The memorial service, on Feb. 19, will begin at the First Congregational Church, at 11 a.m. Bishop James Dixon, of the Houston branch of the NAACP, will officiate. Reflections will be given by Martin Luther King III, Rep. Sheila Jackson Lee (D-Texas), Great Barrington officials, and the educator Melanie Edwards, among others.

The service will move to the cemetery at 2:30 p.m.

“There’s a beautiful plaque and tombstone that will be placed there,” said VanSant, who is organizing the service at the request of the family. “It’s important that we really honor another member of Dr. Du Bois’ family back home to Great Barrington. That, to me, is the most meaningful work that I can imagine.”

The events will kick off Feb. 18, with a visit by Peck to Du Bois Middle School, where he’ll speak to students. That evening, at 7 p.m., Multicultural Bridge and Shakespeare & Company will produce the Charles Smith play “Knock Me a Kiss,” for which Yolande Nina Du Bois Irvin, herself, served as an advisor. The play is a fictional account of the 1928 marriage of W.E.B. Du Bois’ daughter, Yolande, to the poet Countee Cullen.

“She was very proud of that production, and that’s why we’re doing it — in their honor,” said VanSant.

Admission is free. Tickets are available at Shakespeare.org.

Monday through Wednesday is billed as the Fifth Annual Du Bois Legacy Festival. It will include daily pre-recorded talks and performances produced in collaboration with the Mahaiwe Performing Arts Center and accessed online each day at 5:30 p.m. The keynote address will be given by Dr. George T. French Jr., president of Clark Atlanta University.

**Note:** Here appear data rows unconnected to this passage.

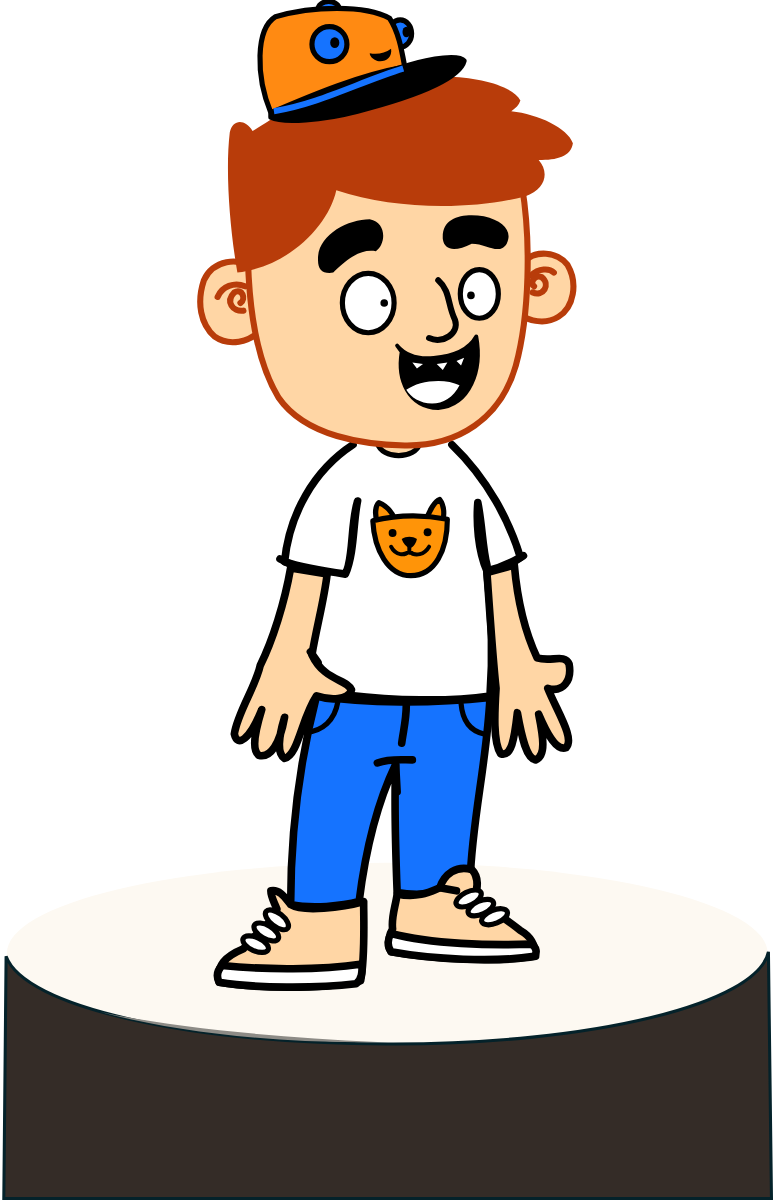
<!DOCTYPE html>
<html lang="en">
<head>
<meta charset="utf-8">
<title>Boy on a pedestal</title>
<style>
:root{--paper:#fff;--ink:#000;--skin:#ffd6a5;--hair:#b83c0a;--denim:#1573ff;--orange:#ff8a12;--badge:#ff9408;--cream:#fdf9f2;--plinth:#342c27;--plinth-edge:#04222a;--plinth-shade:#8d8b86}
html,body{margin:0;padding:0;background:var(--paper);overflow:hidden}
.stage{display:block;width:773px;height:1200px}
.ink{stroke:var(--ink);stroke-width:5;stroke-linecap:round;stroke-linejoin:round}
.thin{stroke-width:3.4}
.fine{stroke-width:2.6}
.line{fill:none}
.skin{fill:var(--skin)}
.white{fill:var(--paper)}
.denim{fill:var(--denim)}
.orange{fill:var(--orange)}
.badge{fill:var(--badge)}
.black{fill:var(--ink)}
.hair{fill:var(--hair)}
.contour{stroke:var(--hair);stroke-width:4;stroke-linecap:round;stroke-linejoin:round}
.plinth-side{fill:var(--plinth);stroke:var(--plinth-edge);stroke-width:2}
.plinth-top{fill:var(--cream)}
.plinth-shade{fill:var(--plinth-shade)}
</style>
</head>
<body>
<svg class="stage" viewBox="0 0 508 788" preserveAspectRatio="none" role="img" aria-label="Cartoon boy with a cap standing on a round pedestal">
  <defs>
    <ellipse id="lace" rx="9" ry="4.4" class="white ink thin"/>
  </defs>

  <g id="pedestal">
    <ellipse class="plinth-top" cx="254.500" cy="626" rx="250" ry="59.500"/>
    <path class="plinth-side" d="M4 628C16 661 122 685 255 685.500C390 686 498 659 505 625L507 787H2.500Z"/>
    <path class="plinth-shade" d="M66 664.500C115 675 180 681 248 684.300C180 685.500 112 677 66 664.500Z"/>
  </g>

  <g id="jeans">
    <path class="denim ink" d="M208 457C199 492 191 540 191 594C205 597 225 595 236 592C240 560 248 527 260 502C259 530 260 560 261 586C276 589 300 586 309 578C310 540 320 500 322 458C285 462 240 462 208 457Z"/>
    <path class="ink line" d="M267 463C267 473 265 480 264 488M248 501C256 498 264 499 271 499M260 502L261 520"/>
    <path class="ink line thin" d="M222 461C220 473 212 480 201 481M303 462C304 474 309 480 318 482"/>
  </g>

  <g id="left-shoe">
    <path class="skin ink" d="M191 594C199 599 225 596 239 592C239 608 240 628 237 644C210 650 168 649 144 645C142 634 148 628 160 623C168 612 180 606 182 597C180 592 178 589 178 585C184 584 187 589 191 594Z"/>
    <path class="white ink" d="M146 634C175 637 210 637 238 633C238 638 238 643 234 646C208 649 168 649 144 645C142 641 143 637 146 634Z"/>
    <use href="#lace" transform="translate(168 620) rotate(24)"/>
    <use href="#lace" transform="translate(175 612) rotate(30)"/>
    <use href="#lace" transform="translate(182 604) rotate(38)"/>
  </g>

  <g id="right-shoe">
    <path class="skin ink" d="M261 587C275 590 284 585 289 583C292 574 300 568 310 571C315 576 314 583 312 590C323 597 333 604 342 611C349 615 352 620 352 628C330 632 285 630 257 625C254 620 256 613 258 610C257 602 260 595 261 587Z"/>
    <path class="white ink" d="M257 613C284 620 322 621 349 620C353 622 353 626 351 628C325 632 284 630 257 625C254 621 255 616 257 613Z"/>
    <path class="ink line" d="M289 583L300 585"/>
    <use href="#lace" transform="translate(308 590) rotate(-26)"/>
    <use href="#lace" transform="translate(316 596) rotate(-24)"/>
    <use href="#lace" transform="translate(325 602) rotate(-22)"/>
  </g>

  <g id="shirt-body">
    <path class="white" d="M233 292L213 376L205 430L230 457L322 459L320 376L297 292Z"/>
    <path class="ink line" d="M229 456.500C258 460 295 461 322 457C324 430 323 402 320 376"/>
  </g>

  <g id="left-arm">
    <path class="skin ink" d="M191 373C187 396 179 421 171 437C168 451 156 468 154 482C156 491 164 486 172 466C168 479 165 492 170 496C178 498 184 488 187 471C183 484 182 495 187 498C196 496 198 472 208 457C217 460 229 460 231 453C228 446 213 447 205 430C208 412 213 394 215 377Z"/>
    <path class="ink line" d="M204 428L209 435"/>
  </g>

  <g id="right-arm">
    <path class="skin ink" d="M320 376C322 404 324 434 326 452C325 468 324 487 329 495C336 497 338 486 340 468C343 485 346 498 352 499C359 496 357 484 354 469C360 483 366 493 372 491C378 485 366 467 360 452C370 455 376 447 374 436C371 429 362 435 353 432C345 415 340 394 338 371Z"/>
  </g>

  <g id="sleeves">
    <path class="white" d="M233 292C206 308 192 336 187 369L227 377L250 300ZM297 292C320 312 336 343 343 366L320 375L280 300Z"/>
    <path class="ink line" d="M232 292C206 309 190 338 187 369C200 373 213 375 227 377C233 363 232 343 235 329C231 342 232 359 229 371M297 292C321 315 335 343 342 366C335 370 328 373 320 375C314 361 313 343 314 330C317 345 317 359 320 371"/>
    <path class="ink line" d="M184 367L192 371M336 370L344 365"/>
  </g>

  <path id="neckline" class="skin ink thin" d="M248 291C251 302 273 302 276 291Z"/>

  <g id="cat-badge">
    <path class="badge ink thin" d="M248 344C246 337 247 332 249 330C254 332 258 337 260 342M280 342C282 335 286 329 289 328C292 332 292 338 291 343"/>
    <path class="badge ink thin" d="M245 342C261 338 279 338 294 341C294 361 286 378 270 378C255 378 246 361 245 342Z"/>
    <circle class="black" cx="258" cy="350" r="2.600"/>
    <circle class="black" cx="281" cy="349.500" r="2.600"/>
    <path class="black" d="M264 354C267 352 271 352 274 354C273 358 271 360 269 360C267 359 265 357 264 354Z"/>
    <path class="ink line fine" d="M269 359V363M257 359C260 365 266 365 269 362C273 366 279 364 282 359"/>
  </g>

  <g id="ears">
    <path class="skin contour" d="M166 177C157 168 140 171 134 184C129 199 132 213 141 221C151 228 164 224 170 218Z"/>
    <path class="contour line" d="M161 188C154 185 146 188 143 195M160 204C153 205 148 198 154 192C159 189 162 196 158 199"/>
    <path class="skin contour" d="M344 172C352 164 366 165 373 174C380 186 377 202 367 208C359 213 350 211 344 208Z"/>
    <path class="contour line" d="M349 181C354 176 361 176 364 179M350 192C357 195 362 187 356 182C351 180 348 186 351 188"/>
  </g>

  <g id="head">
    <path class="skin contour" d="M163 172C164 205 169 238 183 261C201 287 240 292 266 292.500C301 293 329 275 339 240C348 207 349 158 343 122L220 110Z"/>
    <path class="hair" d="M156 179C151 150 148 112 151 87C153 78 161 78 166 86C180 78 195 66 220 58L275 52C300 47 336 54 342 66C341 69 339 71 336 73C354 75 373 84 376.500 94C375 103 366 105 354 105C361 113 359 124 345 129C310 138 260 138 221 125C216 148 190 175 156 179Z"/>
  </g>

  <g id="face">
    <path class="black" d="M209 171C208 155 228 144 243 144C254 146 254 160 247 165C236 163 226 172 219 179C212 180 209 177 209 171Z"/>
    <path class="black" d="M291 157C290 142 305 140 318 142C331 145 337 152 333 160C328 168 320 160 310 160C300 165 292 165 291 157Z"/>
    <ellipse class="white ink thin" cx="242" cy="199" rx="17" ry="19.500"/>
    <circle class="black" cx="252.500" cy="199" r="2.500"/>
    <ellipse class="white ink thin" cx="315" cy="193" rx="12.500" ry="16"/>
    <circle class="black" cx="309.500" cy="194" r="2.500"/>
    <path class="ink line" style="stroke-width:4" d="M288 184C296 191 294 200 299 210C302 219 291 226 282 222"/>
    <path class="black ink fine" d="M261 227C267 234 275 236 285 235C298 234 308 230 313 221C317 243 309 266 288 268C268 267 261 249 264 231Z"/>
    <path class="white" d="M267 256C275 250 292 248 302 253C298 261 291 265 284 265C276 265 270 261 267 256ZM271 238L274 242L278 239ZM287 239L291 243L294 238ZM300 237L303 240L305 235Z"/>
  </g>

  <g id="cap">
    <ellipse class="denim ink thin" cx="216" cy="6" rx="7" ry="5"/>
    <ellipse class="denim ink thin" cx="263" cy="22" rx="7.500" ry="9"/>
    <ellipse class="black" cx="267" cy="21" rx="2.500" ry="3.500"/>
    <path class="orange ink thin" d="M178 74C168 50 168 19 181 11C205 4 240 3 256 12C262 21 264 33 266 44C237 49 206 62 178 74Z"/>
    <path class="black ink thin" d="M178 75C206 67 240 50 268 43C284 38 302 36 305 40C302 52 270 64 235 73C212 79 186 81 178 77Z"/>
    <path d="M180 73C210 68 236 54 265 45" fill="none" stroke="var(--denim)" stroke-width="4"/>
    <circle class="denim ink thin" cx="216.500" cy="29" r="11.500"/>
    <ellipse class="black" cx="220" cy="28" rx="3" ry="3.500"/>
    <path class="black" d="M243 35C248 36 253 35 257 32C258 38 253 41 248 40C245 39 243 37 243 35Z"/>
  </g>
</svg>
</body>
</html>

Check with mahaiwe.org for updated information.

Multicultural Bridge is organizing the events in conjunction with the town, the Du Bois Center at Great Barrington, Community of Faith Church, Shakespeare & Company, NAACP-Berkshires, the Mahaiwe and the First Congregational Church.

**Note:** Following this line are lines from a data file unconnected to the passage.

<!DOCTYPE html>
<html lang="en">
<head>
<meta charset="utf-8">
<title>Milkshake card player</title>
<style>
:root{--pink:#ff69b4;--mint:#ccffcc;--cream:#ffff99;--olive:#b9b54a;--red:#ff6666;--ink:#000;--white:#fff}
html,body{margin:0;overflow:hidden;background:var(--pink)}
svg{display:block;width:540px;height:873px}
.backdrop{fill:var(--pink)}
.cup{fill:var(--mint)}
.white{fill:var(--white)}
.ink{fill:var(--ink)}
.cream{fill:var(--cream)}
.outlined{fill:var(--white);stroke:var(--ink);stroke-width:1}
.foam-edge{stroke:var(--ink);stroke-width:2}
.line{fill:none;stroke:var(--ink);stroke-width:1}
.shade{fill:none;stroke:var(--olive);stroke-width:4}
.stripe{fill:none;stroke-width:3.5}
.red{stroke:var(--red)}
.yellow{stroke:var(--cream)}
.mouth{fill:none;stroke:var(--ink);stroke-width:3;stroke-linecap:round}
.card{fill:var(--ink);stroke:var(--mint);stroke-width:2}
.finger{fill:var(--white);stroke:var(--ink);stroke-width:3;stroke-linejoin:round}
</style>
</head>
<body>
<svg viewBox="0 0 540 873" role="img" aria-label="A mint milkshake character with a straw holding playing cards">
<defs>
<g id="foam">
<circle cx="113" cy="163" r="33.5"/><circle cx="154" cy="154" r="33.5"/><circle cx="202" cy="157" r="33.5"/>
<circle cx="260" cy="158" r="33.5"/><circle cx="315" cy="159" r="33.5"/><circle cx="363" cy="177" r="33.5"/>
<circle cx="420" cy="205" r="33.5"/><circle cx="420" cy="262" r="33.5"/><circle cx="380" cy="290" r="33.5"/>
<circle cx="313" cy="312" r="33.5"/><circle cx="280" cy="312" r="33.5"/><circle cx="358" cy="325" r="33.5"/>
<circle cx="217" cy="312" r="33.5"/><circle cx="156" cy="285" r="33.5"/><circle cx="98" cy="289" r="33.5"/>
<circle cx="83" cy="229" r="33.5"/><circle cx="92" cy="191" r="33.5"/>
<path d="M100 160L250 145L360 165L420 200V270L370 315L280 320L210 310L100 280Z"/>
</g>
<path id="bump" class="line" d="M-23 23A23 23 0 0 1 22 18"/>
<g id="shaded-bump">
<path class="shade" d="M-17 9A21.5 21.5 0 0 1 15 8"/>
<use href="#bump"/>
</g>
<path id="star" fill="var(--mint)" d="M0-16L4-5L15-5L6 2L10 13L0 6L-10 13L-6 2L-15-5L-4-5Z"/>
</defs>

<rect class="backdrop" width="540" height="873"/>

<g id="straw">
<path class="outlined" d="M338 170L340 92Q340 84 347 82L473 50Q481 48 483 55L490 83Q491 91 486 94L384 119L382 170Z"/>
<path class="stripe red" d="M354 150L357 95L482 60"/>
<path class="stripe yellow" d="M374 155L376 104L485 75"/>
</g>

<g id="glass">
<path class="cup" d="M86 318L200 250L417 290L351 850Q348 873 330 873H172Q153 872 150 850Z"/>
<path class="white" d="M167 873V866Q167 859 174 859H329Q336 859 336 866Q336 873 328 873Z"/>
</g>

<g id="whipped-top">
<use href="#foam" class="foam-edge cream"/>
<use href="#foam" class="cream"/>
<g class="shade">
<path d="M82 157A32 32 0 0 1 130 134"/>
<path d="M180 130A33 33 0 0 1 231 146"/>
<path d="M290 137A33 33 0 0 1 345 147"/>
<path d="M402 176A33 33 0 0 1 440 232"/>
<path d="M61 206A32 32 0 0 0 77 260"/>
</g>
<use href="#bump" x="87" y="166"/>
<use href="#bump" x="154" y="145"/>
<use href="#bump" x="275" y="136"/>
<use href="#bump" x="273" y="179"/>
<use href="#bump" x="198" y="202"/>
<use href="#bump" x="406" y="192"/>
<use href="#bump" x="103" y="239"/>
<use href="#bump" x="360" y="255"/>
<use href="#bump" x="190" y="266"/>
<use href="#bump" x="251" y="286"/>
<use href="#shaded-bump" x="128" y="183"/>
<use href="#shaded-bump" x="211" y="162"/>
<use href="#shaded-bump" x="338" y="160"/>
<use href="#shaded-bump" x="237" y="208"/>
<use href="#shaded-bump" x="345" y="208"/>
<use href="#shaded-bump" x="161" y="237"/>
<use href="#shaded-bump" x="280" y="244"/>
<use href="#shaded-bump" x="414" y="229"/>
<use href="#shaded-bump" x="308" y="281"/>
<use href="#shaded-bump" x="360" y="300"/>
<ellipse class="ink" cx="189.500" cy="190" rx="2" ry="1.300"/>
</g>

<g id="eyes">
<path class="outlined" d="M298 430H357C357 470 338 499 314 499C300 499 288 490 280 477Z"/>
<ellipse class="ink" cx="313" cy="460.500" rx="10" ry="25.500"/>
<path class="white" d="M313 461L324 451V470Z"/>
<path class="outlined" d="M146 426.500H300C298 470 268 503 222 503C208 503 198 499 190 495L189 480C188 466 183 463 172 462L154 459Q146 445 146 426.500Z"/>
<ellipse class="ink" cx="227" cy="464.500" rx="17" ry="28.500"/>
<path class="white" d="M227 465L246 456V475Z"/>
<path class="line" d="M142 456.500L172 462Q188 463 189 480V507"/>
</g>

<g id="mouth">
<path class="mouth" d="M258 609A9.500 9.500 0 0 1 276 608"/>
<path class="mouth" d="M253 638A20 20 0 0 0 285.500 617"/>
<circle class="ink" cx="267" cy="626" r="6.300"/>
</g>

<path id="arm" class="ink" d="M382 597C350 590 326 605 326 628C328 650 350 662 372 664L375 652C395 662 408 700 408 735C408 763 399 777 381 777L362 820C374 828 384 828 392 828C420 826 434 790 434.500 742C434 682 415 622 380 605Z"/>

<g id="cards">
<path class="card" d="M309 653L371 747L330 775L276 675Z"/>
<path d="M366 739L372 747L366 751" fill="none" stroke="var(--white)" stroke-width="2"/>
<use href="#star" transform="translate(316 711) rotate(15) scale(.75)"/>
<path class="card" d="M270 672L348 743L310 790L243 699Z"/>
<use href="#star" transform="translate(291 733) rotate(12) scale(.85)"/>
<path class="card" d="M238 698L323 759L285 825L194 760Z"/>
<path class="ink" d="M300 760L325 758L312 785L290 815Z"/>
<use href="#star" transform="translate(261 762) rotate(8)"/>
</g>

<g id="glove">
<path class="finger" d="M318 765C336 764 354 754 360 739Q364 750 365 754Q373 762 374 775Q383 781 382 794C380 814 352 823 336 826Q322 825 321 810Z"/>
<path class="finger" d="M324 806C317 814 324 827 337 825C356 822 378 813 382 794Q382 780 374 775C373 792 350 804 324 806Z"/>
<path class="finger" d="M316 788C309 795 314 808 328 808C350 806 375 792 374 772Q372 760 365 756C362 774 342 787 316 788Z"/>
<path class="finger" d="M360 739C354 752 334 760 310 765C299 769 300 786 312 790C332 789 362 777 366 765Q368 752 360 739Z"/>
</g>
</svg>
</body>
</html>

Felix Carroll can be reached at fcarroll@berkshireeagle.com or 413-496-6391.